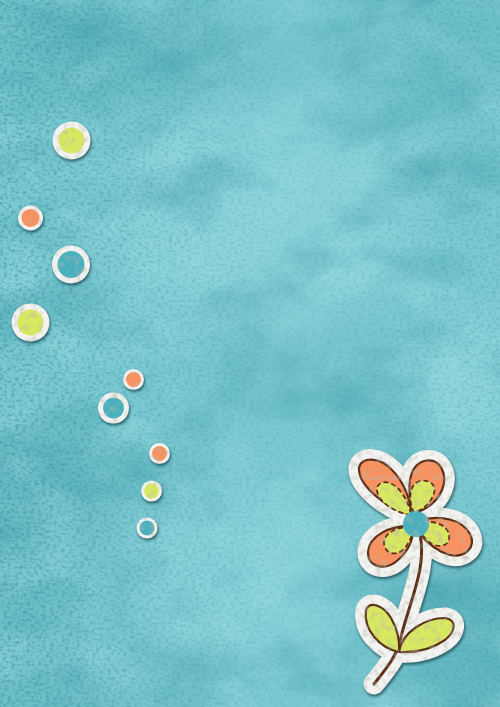
<!DOCTYPE html>
<html lang="en">
<head>
<meta charset="utf-8">
<title>Flower stationery</title>
<style>
:root{--paper:#7bcad2;--light:#93d8dd;--deep:#55acb9;--white:#f3f3f1;--lime:#d8e860;--orange:#f9915f;--teal:#49b0be;--ink:#5b2f17}
*{margin:0;padding:0}
html,body{width:500px;height:707px;overflow:hidden}
.sheet{display:block;width:500px;height:707px;background:var(--paper)}
.base{fill:var(--paper)}
.light{fill:var(--light)}
.deep{fill:var(--deep)}
.rim{fill:var(--white)}
.lime{fill:var(--lime)}
.orange{fill:var(--orange)}
.teal{fill:var(--teal)}
.backing{fill:var(--white);stroke:var(--white);stroke-width:21;stroke-linejoin:round;stroke-linecap:round}
.line{stroke:var(--ink);stroke-width:2.2;stroke-linejoin:round;stroke-linecap:round}
.stitch{stroke:var(--ink);stroke-width:1.8;stroke-dasharray:5 3}
.stem{fill:none;stroke:var(--ink);stroke-width:3;stroke-linecap:round}
</style>
</head>
<body>
<svg class="sheet" viewBox="0 0 500 707" role="img" aria-label="Turquoise paper with dot stickers and a flower sticker">
<defs>
<filter id="blur" filterUnits="userSpaceOnUse" x="-150" y="-150" width="800" height="1007" color-interpolation-filters="sRGB"><feGaussianBlur stdDeviation="30"/></filter>
<filter id="mottle-deep" filterUnits="userSpaceOnUse" x="0" y="0" width="500" height="707" color-interpolation-filters="sRGB">
<feTurbulence type="fractalNoise" baseFrequency=".009 .014" numOctaves="5" seed="8"/>
<feColorMatrix values="0 0 0 0 .24  0 0 0 0 .6  0 0 0 0 .66  2.4 0 0 0 -1.1"/>
</filter>
<filter id="mottle-light" filterUnits="userSpaceOnUse" x="0" y="0" width="500" height="707" color-interpolation-filters="sRGB">
<feTurbulence type="fractalNoise" baseFrequency=".012 .016" numOctaves="5" seed="21"/>
<feColorMatrix values="0 0 0 0 .64  0 0 0 0 .89  0 0 0 0 .9  0 2.4 0 0 -1.1"/>
</filter>
<filter id="weave" filterUnits="userSpaceOnUse" x="0" y="0" width="500" height="707" color-interpolation-filters="sRGB">
<feTurbulence type="fractalNoise" baseFrequency=".26 .36" numOctaves="2" seed="3"/>
<feColorMatrix values="0 0 0 0 .2  0 0 0 0 .53  0 0 0 0 .6  2.6 0 0 0 -1.15"/>
</filter>
<filter id="grain" filterUnits="userSpaceOnUse" x="0" y="0" width="500" height="707" color-interpolation-filters="sRGB">
<feTurbulence type="fractalNoise" baseFrequency=".16" numOctaves="3" seed="5" result="noise"/>
<feColorMatrix in="noise" values="0 0 0 0 .72  0 0 0 0 .72  0 0 0 0 .68  1.4 0 0 0 -.65" result="tint"/>
<feComposite in="tint" in2="SourceAlpha" operator="in" result="fleck"/>
<feMerge><feMergeNode in="SourceGraphic"/><feMergeNode in="fleck"/></feMerge>
</filter>
<filter id="shadow" filterUnits="userSpaceOnUse" x="0" y="0" width="500" height="707" color-interpolation-filters="sRGB"><feDropShadow dx="1" dy="2" stdDeviation="1.6" flood-color="#123c46" flood-opacity=".75"/></filter>
<linearGradient id="fade"><stop offset="0" stop-color="#fff"/><stop offset=".28" stop-color="#999"/><stop offset=".6" stop-color="#444"/><stop offset="1" stop-color="#888"/></linearGradient>
<mask id="edges"><rect width="500" height="707" fill="url(#fade)"/></mask>
<path id="petal-nw" d="M411 515C385 508 358 485 359 468C361 456 380 457 392 470C404 482 411 500 411 515Z"/>
<path id="petal-ne" d="M414 513C406 490 408 466 424 461C441 457 448 475 442 490C437 502 426 510 414 513Z"/>
<path id="petal-sw" d="M412 526C390 525 369 536 368 552C368 568 386 571 398 560C408 551 413 540 413 530Z"/>
<path id="petal-se" d="M422 520C440 515 462 519 470 534C477 548 464 558 450 555C438 552 428 544 419 533Z"/>
<path id="stem" d="M420 534C427 568 410 600 401 637C398 655 385 670 374 684"/>
<path id="leaf-left" d="M399 652C380 648 363 630 366 610C370 600 384 606 391 618C398 630 400 640 399 652Z"/>
<path id="leaf-right" d="M399 652C402 632 425 618 445 618C458 620 455 632 445 640C432 649 415 653 399 652Z"/>
</defs>

<g id="paper">
<rect class="base" width="500" height="707"/>
<g filter="url(#blur)">
<ellipse class="light" cx="260" cy="220" rx="150" ry="110" opacity=".7"/>
<ellipse class="light" cx="240" cy="580" rx="110" ry="100" opacity=".5"/>
<ellipse class="light" cx="465" cy="380" rx="50" ry="70" opacity=".9"/>
<ellipse class="deep" cx="120" cy="60" rx="160" ry="32" opacity=".55"/>
<ellipse class="deep" cx="430" cy="40" rx="110" ry="60" opacity=".4"/>
<ellipse class="deep" cx="30" cy="495" rx="85" ry="60" opacity=".6"/>
<ellipse class="deep" cx="300" cy="350" rx="110" ry="40" opacity=".2"/>
<ellipse class="deep" cx="80" cy="690" rx="140" ry="45" opacity=".45"/>
<ellipse class="deep" cx="480" cy="650" rx="70" ry="90" opacity=".65"/>
</g>
<rect width="500" height="707" filter="url(#mottle-deep)" opacity=".55"/>
<rect width="500" height="707" filter="url(#mottle-light)" opacity=".45"/>
<g mask="url(#edges)"><rect width="500" height="707" filter="url(#weave)" opacity=".55"/></g>
</g>

<g id="dots" filter="url(#shadow)">
<g filter="url(#grain)">
<circle class="rim" cx="71.5" cy="140.5" r="19"/><circle class="lime" cx="71.5" cy="140.5" r="13"/>
<circle class="rim" cx="30.5" cy="218" r="12.5"/><circle class="orange" cx="30.5" cy="218" r="9"/>
<circle class="rim" cx="71" cy="264.5" r="19"/><circle class="teal" cx="71" cy="264.5" r="13.5"/>
<circle class="rim" cx="30.5" cy="322.5" r="19"/><circle class="lime" cx="30.5" cy="322.5" r="13"/>
<circle class="rim" cx="133.5" cy="379.5" r="10.5"/><circle class="orange" cx="133.5" cy="379.5" r="7.5"/>
<circle class="rim" cx="113.5" cy="408" r="15.5"/><circle class="teal" cx="113.5" cy="408" r="10.5"/>
<circle class="rim" cx="159.5" cy="453.5" r="10.5"/><circle class="orange" cx="159.5" cy="453.5" r="7.5"/>
<circle class="rim" cx="151.5" cy="491" r="10.5"/><circle class="lime" cx="151.5" cy="491" r="7.5"/>
<circle class="rim" cx="147" cy="528" r="10.5"/><circle class="teal" cx="147" cy="528" r="7.5"/>
</g>
</g>

<g id="flower" filter="url(#shadow)">
<g filter="url(#grain)">
<g class="backing">
<use href="#petal-nw"/><use href="#petal-ne"/><use href="#petal-sw"/><use href="#petal-se"/>
<use href="#stem" fill="none"/><use href="#leaf-left"/><use href="#leaf-right"/>
</g>
<use class="stem" href="#stem"/>
<g class="line lime"><use href="#leaf-left"/><use href="#leaf-right"/></g>
<g class="line orange"><use href="#petal-nw"/><use href="#petal-ne"/><use href="#petal-sw"/><use href="#petal-se"/></g>
<g class="stitch lime">
<path d="M411 515C392 512 376 500 377 488C380 478 394 482 401 492C407 500 410 508 411 515Z"/>
<path d="M414 513C408 500 409 484 420 481C433 479 438 488 432 498C428 506 421 510 414 513Z"/>
<path d="M411 527C396 527 384 533 384 543C385 555 397 556 404 549C410 542 412 536 412 531Z"/>
<path d="M423 522C434 521 446 524 449 534C451 546 440 548 432 544C427 541 424 537 421 533Z"/>
</g>
<circle class="teal" cx="416" cy="524" r="13"/>
</g>
</g>
</svg>
</body>
</html>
▬▬▬▬▬▬
→ WORK REQUEST:
Say again, word for word, the lines beginning at the top of the data and ending with the line that has "0 0 0 0 .53". Skip the pictures.

→ RESPONSE AREA:
<!DOCTYPE html>
<html lang="en">
<head>
<meta charset="utf-8">
<title>Flower stationery</title>
<style>
:root{--paper:#7bcad2;--light:#93d8dd;--deep:#55acb9;--white:#f3f3f1;--lime:#d8e860;--orange:#f9915f;--teal:#49b0be;--ink:#5b2f17}
*{margin:0;padding:0}
html,body{width:500px;height:707px;overflow:hidden}
.sheet{display:block;width:500px;height:707px;background:var(--paper)}
.base{fill:var(--paper)}
.light{fill:var(--light)}
.deep{fill:var(--deep)}
.rim{fill:var(--white)}
.lime{fill:var(--lime)}
.orange{fill:var(--orange)}
.teal{fill:var(--teal)}
.backing{fill:var(--white);stroke:var(--white);stroke-width:21;stroke-linejoin:round;stroke-linecap:round}
.line{stroke:var(--ink);stroke-width:2.2;stroke-linejoin:round;stroke-linecap:round}
.stitch{stroke:var(--ink);stroke-width:1.8;stroke-dasharray:5 3}
.stem{fill:none;stroke:var(--ink);stroke-width:3;stroke-linecap:round}
</style>
</head>
<body>
<svg class="sheet" viewBox="0 0 500 707" role="img" aria-label="Turquoise paper with dot stickers and a flower sticker">
<defs>
<filter id="blur" filterUnits="userSpaceOnUse" x="-150" y="-150" width="800" height="1007" color-interpolation-filters="sRGB"><feGaussianBlur stdDeviation="30"/></filter>
<filter id="mottle-deep" filterUnits="userSpaceOnUse" x="0" y="0" width="500" height="707" color-interpolation-filters="sRGB">
<feTurbulence type="fractalNoise" baseFrequency=".009 .014" numOctaves="5" seed="8"/>
<feColorMatrix values="0 0 0 0 .24  0 0 0 0 .6  0 0 0 0 .66  2.4 0 0 0 -1.1"/>
</filter>
<filter id="mottle-light" filterUnits="userSpaceOnUse" x="0" y="0" width="500" height="707" color-interpolation-filters="sRGB">
<feTurbulence type="fractalNoise" baseFrequency=".012 .016" numOctaves="5" seed="21"/>
<feColorMatrix values="0 0 0 0 .64  0 0 0 0 .89  0 0 0 0 .9  0 2.4 0 0 -1.1"/>
</filter>
<filter id="weave" filterUnits="userSpaceOnUse" x="0" y="0" width="500" height="707" color-interpolation-filters="sRGB">
<feTurbulence type="fractalNoise" baseFrequency=".26 .36" numOctaves="2" seed="3"/>
<feColorMatrix values="0 0 0 0 .2  0 0 0 0 .53  0 0 0 0 .6  2.6 0 0 0 -1.15"/>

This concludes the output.